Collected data
------------------------
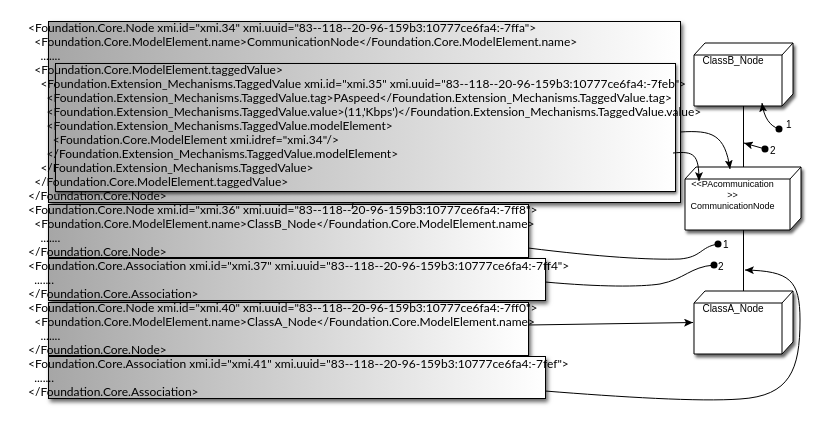
<!DOCTYPE html>
<html lang="en">
<head>
<meta charset="utf-8">
<title>XMI fragments mapped to deployment nodes</title>
<style>
:root { --ink: #000; --paper: #fff; --shade: #a6a6a6; --mid: #d2d2d2; --shadow: rgba(0,0,0,.6); }
* { box-sizing: border-box; margin: 0; }
html, body { width: 822px; height: 421px; overflow: hidden; background: var(--paper); }
.diagram { position: relative; width: 822px; height: 421px; overflow: hidden; color: var(--ink); }
.listing { position: absolute; left: 28px; top: 21px; display: flex; flex-direction: column; font: 12px/14px Lato, "Open Sans", sans-serif; }
.fragment { position: relative; width: var(--w); }
.fragment::before, .tagged::before { content: ""; position: absolute; border: 1px solid var(--ink); background: linear-gradient(90deg, var(--shade), var(--mid) 50%, var(--paper)); box-shadow: 2px 3px 4px var(--shadow); }
.fragment::before { inset: 1px 0 1px 20px; }
.large { --w: 653px; }
.large::before { inset: 0 0 0 20px; }
.node { --w: 501px; }
.association { --w: 518px; }
.association::before { inset: -1px 0 0 20px; }
.tagged::before { left: 27px; top: 42px; width: 619px; height: 127px; box-shadow: 1px 2px 3px var(--shadow); }
.line { position: relative; height: 14px; white-space: nowrap; padding-left: calc(var(--d, 0) * 6.2px); }
.d1 { --d: 1; } .d2 { --d: 2; } .d3 { --d: 3; } .d4 { --d: 4; }
.drawing { position: absolute; inset: 0; }
.face { position: absolute; width: 88px; height: 51px; padding-right: 10px; text-align: center; font: 10px/12px "Liberation Sans", sans-serif; }
.class-b { left: 694px; top: 55px; }
.class-a { left: 694px; top: 303px; }
.communication { left: 685px; top: 179px; width: 105px; font-size: 9px; line-height: 11px; }
.number { position: absolute; font: 10px/12px "Liberation Sans", sans-serif; }
</style>
</head>
<body>
<main class="diagram">
  <div class="listing">
    <section class="fragment large">
      <div class="tagged"></div>
      <p class="line">&lt;Foundation.Core.Node xmi.id="xmi.34" xmi.uuid="83--118--20-96-159b3:10777ce6fa4:-7ffa"&gt;</p>
      <p class="line d1">&lt;Foundation.Core.ModelElement.name&gt;CommunicationNode&lt;/Foundation.Core.ModelElement.name&gt;</p>
      <p class="line d2">.......</p>
      <p class="line d1">&lt;Foundation.Core.ModelElement.taggedValue&gt;</p>
      <p class="line d2">&lt;Foundation.Extension_Mechanisms.TaggedValue xmi.id="xmi.35" xmi.uuid="83--118--20-96-159b3:10777ce6fa4:-7feb"&gt;</p>
      <p class="line d3">&lt;Foundation.Extension_Mechanisms.TaggedValue.tag&gt;PAspeed&lt;/Foundation.Extension_Mechanisms.TaggedValue.tag&gt;</p>
      <p class="line d3">&lt;Foundation.Extension_Mechanisms.TaggedValue.value&gt;(11,'Kbps')&lt;/Foundation.Extension_Mechanisms.TaggedValue.value&gt;</p>
      <p class="line d3">&lt;Foundation.Extension_Mechanisms.TaggedValue.modelElement&gt;</p>
      <p class="line d4">&lt;Foundation.Core.ModelElement xmi.idref="xmi.34"/&gt;</p>
      <p class="line d3">&lt;/Foundation.Extension_Mechanisms.TaggedValue.modelElement&gt;</p>
      <p class="line d2">&lt;/Foundation.Extension_Mechanisms.TaggedValue&gt;</p>
      <p class="line d1">&lt;/Foundation.Core.ModelElement.taggedValue&gt;</p>
      <p class="line">&lt;/Foundation.Core.Node&gt;</p>
    </section>
    <section class="fragment node">
      <p class="line">&lt;Foundation.Core.Node xmi.id="xmi.36" xmi.uuid="83--118--20-96-159b3:10777ce6fa4:-7ff8"&gt;</p>
      <p class="line d1">&lt;Foundation.Core.ModelElement.name&gt;ClassB_Node&lt;/Foundation.Core.ModelElement.name&gt;</p>
      <p class="line d2">.......</p>
      <p class="line">&lt;/Foundation.Core.Node&gt;</p>
    </section>
    <section class="fragment association">
      <p class="line">&lt;Foundation.Core.Association xmi.id="xmi.37" xmi.uuid="83--118--20-96-159b3:10777ce6fa4:-7ff4"&gt;</p>
      <p class="line d1">.......</p>
      <p class="line">&lt;/Foundation.Core.Association&gt;</p>
    </section>
    <section class="fragment node">
      <p class="line">&lt;Foundation.Core.Node xmi.id="xmi.40" xmi.uuid="83--118--20-96-159b3:10777ce6fa4:-7ff0"&gt;</p>
      <p class="line d1">&lt;Foundation.Core.ModelElement.name&gt;ClassA_Node&lt;/Foundation.Core.ModelElement.name&gt;</p>
      <p class="line d2">.......</p>
      <p class="line">&lt;/Foundation.Core.Node&gt;</p>
    </section>
    <section class="fragment association">
      <p class="line">&lt;Foundation.Core.Association xmi.id="xmi.41" xmi.uuid="83--118--20-96-159b3:10777ce6fa4:-7fef"&gt;</p>
      <p class="line d1">.......</p>
      <p class="line">&lt;/Foundation.Core.Association&gt;</p>
    </section>
  </div>

  <svg class="drawing" width="822" height="421" viewBox="0 0 822 421" aria-hidden="true">
    <defs>
      <marker id="arrow" viewBox="0 0 9 8" markerWidth="9" markerHeight="8" refX="9" refY="4" orient="auto" markerUnits="userSpaceOnUse">
        <path d="M0 0 9 4 0 8 2 4Z"/>
      </marker>
      <filter id="cube-shadow" x="-10%" y="-10%" width="125%" height="135%">
        <feDropShadow dx="2" dy="3" stdDeviation="1.6" flood-color="#000" flood-opacity=".6"/>
      </filter>
      <g id="cube" filter="url(#cube-shadow)">
        <path d="M0 12 11 0H99V51L88 63H0Z"/>
        <path d="M0 12H88V63M88 12 99 0" fill="none"/>
      </g>
    </defs>
    <g fill="none" stroke="#000">
      <path d="M743.5 106V167M743.5 230V291"/>
      <path d="M353 203 352 209"/>
    </g>
    <g fill="#fff" stroke="#000">
      <use href="#cube" x="694" y="43"/>
      <use href="#cube" x="694" y="291"/>
      <g filter="url(#cube-shadow)">
        <path d="M685 179 696 167H801V218L790 230H685Z"/>
        <path d="M685 179H790V230M790 179 801 167" fill="none"/>
      </g>
    </g>
    <g fill="none" stroke="#000">
      <g marker-end="url(#arrow)">
        <path d="M680 132C712 130 725 134 730 169"/>
        <path d="M673 153C694 151 699 154 699 181"/>
        <path d="M528 325 693 322.5"/>
        <path d="M545 391C620 397 700 402 740 399C790 396 800 370 800 320C800 280 790 271 745 270"/>
        <path d="M779 129C770 126 764 118 762 103"/>
        <path d="M765 149 744 143"/>
      </g>
      <path d="M528 248C600 257 650 260 680 259C702 257 700 247 718 244"/>
      <path d="M545 282C600 287 640 287 660 284C685 279 690 267 714 265"/>
    </g>
    <circle cx="779" cy="129" r="3.5"/>
    <circle cx="765" cy="149" r="3.5"/>
    <circle cx="718" cy="244" r="3.5"/>
    <circle cx="714" cy="265" r="3.5"/>
  </svg>

  <p class="face class-b">ClassB_Node</p>
  <p class="face communication">&lt;&lt;PAcommunication<br>&gt;&gt;<br>CommunicationNode</p>
  <p class="face class-a">ClassA_Node</p>
  <span class="number" style="left:786px;top:119px">1</span>
  <span class="number" style="left:770px;top:145px">2</span>
  <span class="number" style="left:723px;top:239px">1</span>
  <span class="number" style="left:718px;top:261px">2</span>
</main>
</body>
</html>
------------------------
- _What needs to be done_
The records above are to be restated word for word, with every picture left out.

- _Response for this exercise_
<!DOCTYPE html>
<html lang="en">
<head>
<meta charset="utf-8">
<title>XMI fragments mapped to deployment nodes</title>
<style>
:root { --ink: #000; --paper: #fff; --shade: #a6a6a6; --mid: #d2d2d2; --shadow: rgba(0,0,0,.6); }
* { box-sizing: border-box; margin: 0; }
html, body { width: 822px; height: 421px; overflow: hidden; background: var(--paper); }
.diagram { position: relative; width: 822px; height: 421px; overflow: hidden; color: var(--ink); }
.listing { position: absolute; left: 28px; top: 21px; display: flex; flex-direction: column; font: 12px/14px Lato, "Open Sans", sans-serif; }
.fragment { position: relative; width: var(--w); }
.fragment::before, .tagged::before { content: ""; position: absolute; border: 1px solid var(--ink); background: linear-gradient(90deg, var(--shade), var(--mid) 50%, var(--paper)); box-shadow: 2px 3px 4px var(--shadow); }
.fragment::before { inset: 1px 0 1px 20px; }
.large { --w: 653px; }
.large::before { inset: 0 0 0 20px; }
.node { --w: 501px; }
.association { --w: 518px; }
.association::before { inset: -1px 0 0 20px; }
.tagged::before { left: 27px; top: 42px; width: 619px; height: 127px; box-shadow: 1px 2px 3px var(--shadow); }
.line { position: relative; height: 14px; white-space: nowrap; padding-left: calc(var(--d, 0) * 6.2px); }
.d1 { --d: 1; } .d2 { --d: 2; } .d3 { --d: 3; } .d4 { --d: 4; }
.drawing { position: absolute; inset: 0; }
.face { position: absolute; width: 88px; height: 51px; padding-right: 10px; text-align: center; font: 10px/12px "Liberation Sans", sans-serif; }
.class-b { left: 694px; top: 55px; }
.class-a { left: 694px; top: 303px; }
.communication { left: 685px; top: 179px; width: 105px; font-size: 9px; line-height: 11px; }
.number { position: absolute; font: 10px/12px "Liberation Sans", sans-serif; }
</style>
</head>
<body>
<main class="diagram">
  <div class="listing">
    <section class="fragment large">
      <div class="tagged"></div>
      <p class="line">&lt;Foundation.Core.Node xmi.id="xmi.34" xmi.uuid="83--118--20-96-159b3:10777ce6fa4:-7ffa"&gt;</p>
      <p class="line d1">&lt;Foundation.Core.ModelElement.name&gt;CommunicationNode&lt;/Foundation.Core.ModelElement.name&gt;</p>
      <p class="line d2">.......</p>
      <p class="line d1">&lt;Foundation.Core.ModelElement.taggedValue&gt;</p>
      <p class="line d2">&lt;Foundation.Extension_Mechanisms.TaggedValue xmi.id="xmi.35" xmi.uuid="83--118--20-96-159b3:10777ce6fa4:-7feb"&gt;</p>
      <p class="line d3">&lt;Foundation.Extension_Mechanisms.TaggedValue.tag&gt;PAspeed&lt;/Foundation.Extension_Mechanisms.TaggedValue.tag&gt;</p>
      <p class="line d3">&lt;Foundation.Extension_Mechanisms.TaggedValue.value&gt;(11,'Kbps')&lt;/Foundation.Extension_Mechanisms.TaggedValue.value&gt;</p>
      <p class="line d3">&lt;Foundation.Extension_Mechanisms.TaggedValue.modelElement&gt;</p>
      <p class="line d4">&lt;Foundation.Core.ModelElement xmi.idref="xmi.34"/&gt;</p>
      <p class="line d3">&lt;/Foundation.Extension_Mechanisms.TaggedValue.modelElement&gt;</p>
      <p class="line d2">&lt;/Foundation.Extension_Mechanisms.TaggedValue&gt;</p>
      <p class="line d1">&lt;/Foundation.Core.ModelElement.taggedValue&gt;</p>
      <p class="line">&lt;/Foundation.Core.Node&gt;</p>
    </section>
    <section class="fragment node">
      <p class="line">&lt;Foundation.Core.Node xmi.id="xmi.36" xmi.uuid="83--118--20-96-159b3:10777ce6fa4:-7ff8"&gt;</p>
      <p class="line d1">&lt;Foundation.Core.ModelElement.name&gt;ClassB_Node&lt;/Foundation.Core.ModelElement.name&gt;</p>
      <p class="line d2">.......</p>
      <p class="line">&lt;/Foundation.Core.Node&gt;</p>
    </section>
    <section class="fragment association">
      <p class="line">&lt;Foundation.Core.Association xmi.id="xmi.37" xmi.uuid="83--118--20-96-159b3:10777ce6fa4:-7ff4"&gt;</p>
      <p class="line d1">.......</p>
      <p class="line">&lt;/Foundation.Core.Association&gt;</p>
    </section>
    <section class="fragment node">
      <p class="line">&lt;Foundation.Core.Node xmi.id="xmi.40" xmi.uuid="83--118--20-96-159b3:10777ce6fa4:-7ff0"&gt;</p>
      <p class="line d1">&lt;Foundation.Core.ModelElement.name&gt;ClassA_Node&lt;/Foundation.Core.ModelElement.name&gt;</p>
      <p class="line d2">.......</p>
      <p class="line">&lt;/Foundation.Core.Node&gt;</p>
    </section>
    <section class="fragment association">
      <p class="line">&lt;Foundation.Core.Association xmi.id="xmi.41" xmi.uuid="83--118--20-96-159b3:10777ce6fa4:-7fef"&gt;</p>
      <p class="line d1">.......</p>
      <p class="line">&lt;/Foundation.Core.Association&gt;</p>
    </section>
  </div>

  <svg class="drawing" width="822" height="421" viewBox="0 0 822 421" aria-hidden="true">
    <defs>
      <marker id="arrow" viewBox="0 0 9 8" markerWidth="9" markerHeight="8" refX="9" refY="4" orient="auto" markerUnits="userSpaceOnUse">
        <path d="M0 0 9 4 0 8 2 4Z"/>
      </marker>
      <filter id="cube-shadow" x="-10%" y="-10%" width="125%" height="135%">
        <feDropShadow dx="2" dy="3" stdDeviation="1.6" flood-color="#000" flood-opacity=".6"/>
      </filter>
      <g id="cube" filter="url(#cube-shadow)">
        <path d="M0 12 11 0H99V51L88 63H0Z"/>
        <path d="M0 12H88V63M88 12 99 0" fill="none"/>
      </g>
    </defs>
    <g fill="none" stroke="#000">
      <path d="M743.5 106V167M743.5 230V291"/>
      <path d="M353 203 352 209"/>
    </g>
    <g fill="#fff" stroke="#000">
      <use href="#cube" x="694" y="43"/>
      <use href="#cube" x="694" y="291"/>
      <g filter="url(#cube-shadow)">
        <path d="M685 179 696 167H801V218L790 230H685Z"/>
        <path d="M685 179H790V230M790 179 801 167" fill="none"/>
      </g>
    </g>
    <g fill="none" stroke="#000">
      <g marker-end="url(#arrow)">
        <path d="M680 132C712 130 725 134 730 169"/>
        <path d="M673 153C694 151 699 154 699 181"/>
        <path d="M528 325 693 322.5"/>
        <path d="M545 391C620 397 700 402 740 399C790 396 800 370 800 320C800 280 790 271 745 270"/>
        <path d="M779 129C770 126 764 118 762 103"/>
        <path d="M765 149 744 143"/>
      </g>
      <path d="M528 248C600 257 650 260 680 259C702 257 700 247 718 244"/>
      <path d="M545 282C600 287 640 287 660 284C685 279 690 267 714 265"/>
    </g>
    <circle cx="779" cy="129" r="3.5"/>
    <circle cx="765" cy="149" r="3.5"/>
    <circle cx="718" cy="244" r="3.5"/>
    <circle cx="714" cy="265" r="3.5"/>
  </svg>

  <p class="face class-b">ClassB_Node</p>
  <p class="face communication">&lt;&lt;PAcommunication<br>&gt;&gt;<br>CommunicationNode</p>
  <p class="face class-a">ClassA_Node</p>
  <span class="number" style="left:786px;top:119px">1</span>
  <span class="number" style="left:770px;top:145px">2</span>
  <span class="number" style="left:723px;top:239px">1</span>
  <span class="number" style="left:718px;top:261px">2</span>
</main>
</body>
</html>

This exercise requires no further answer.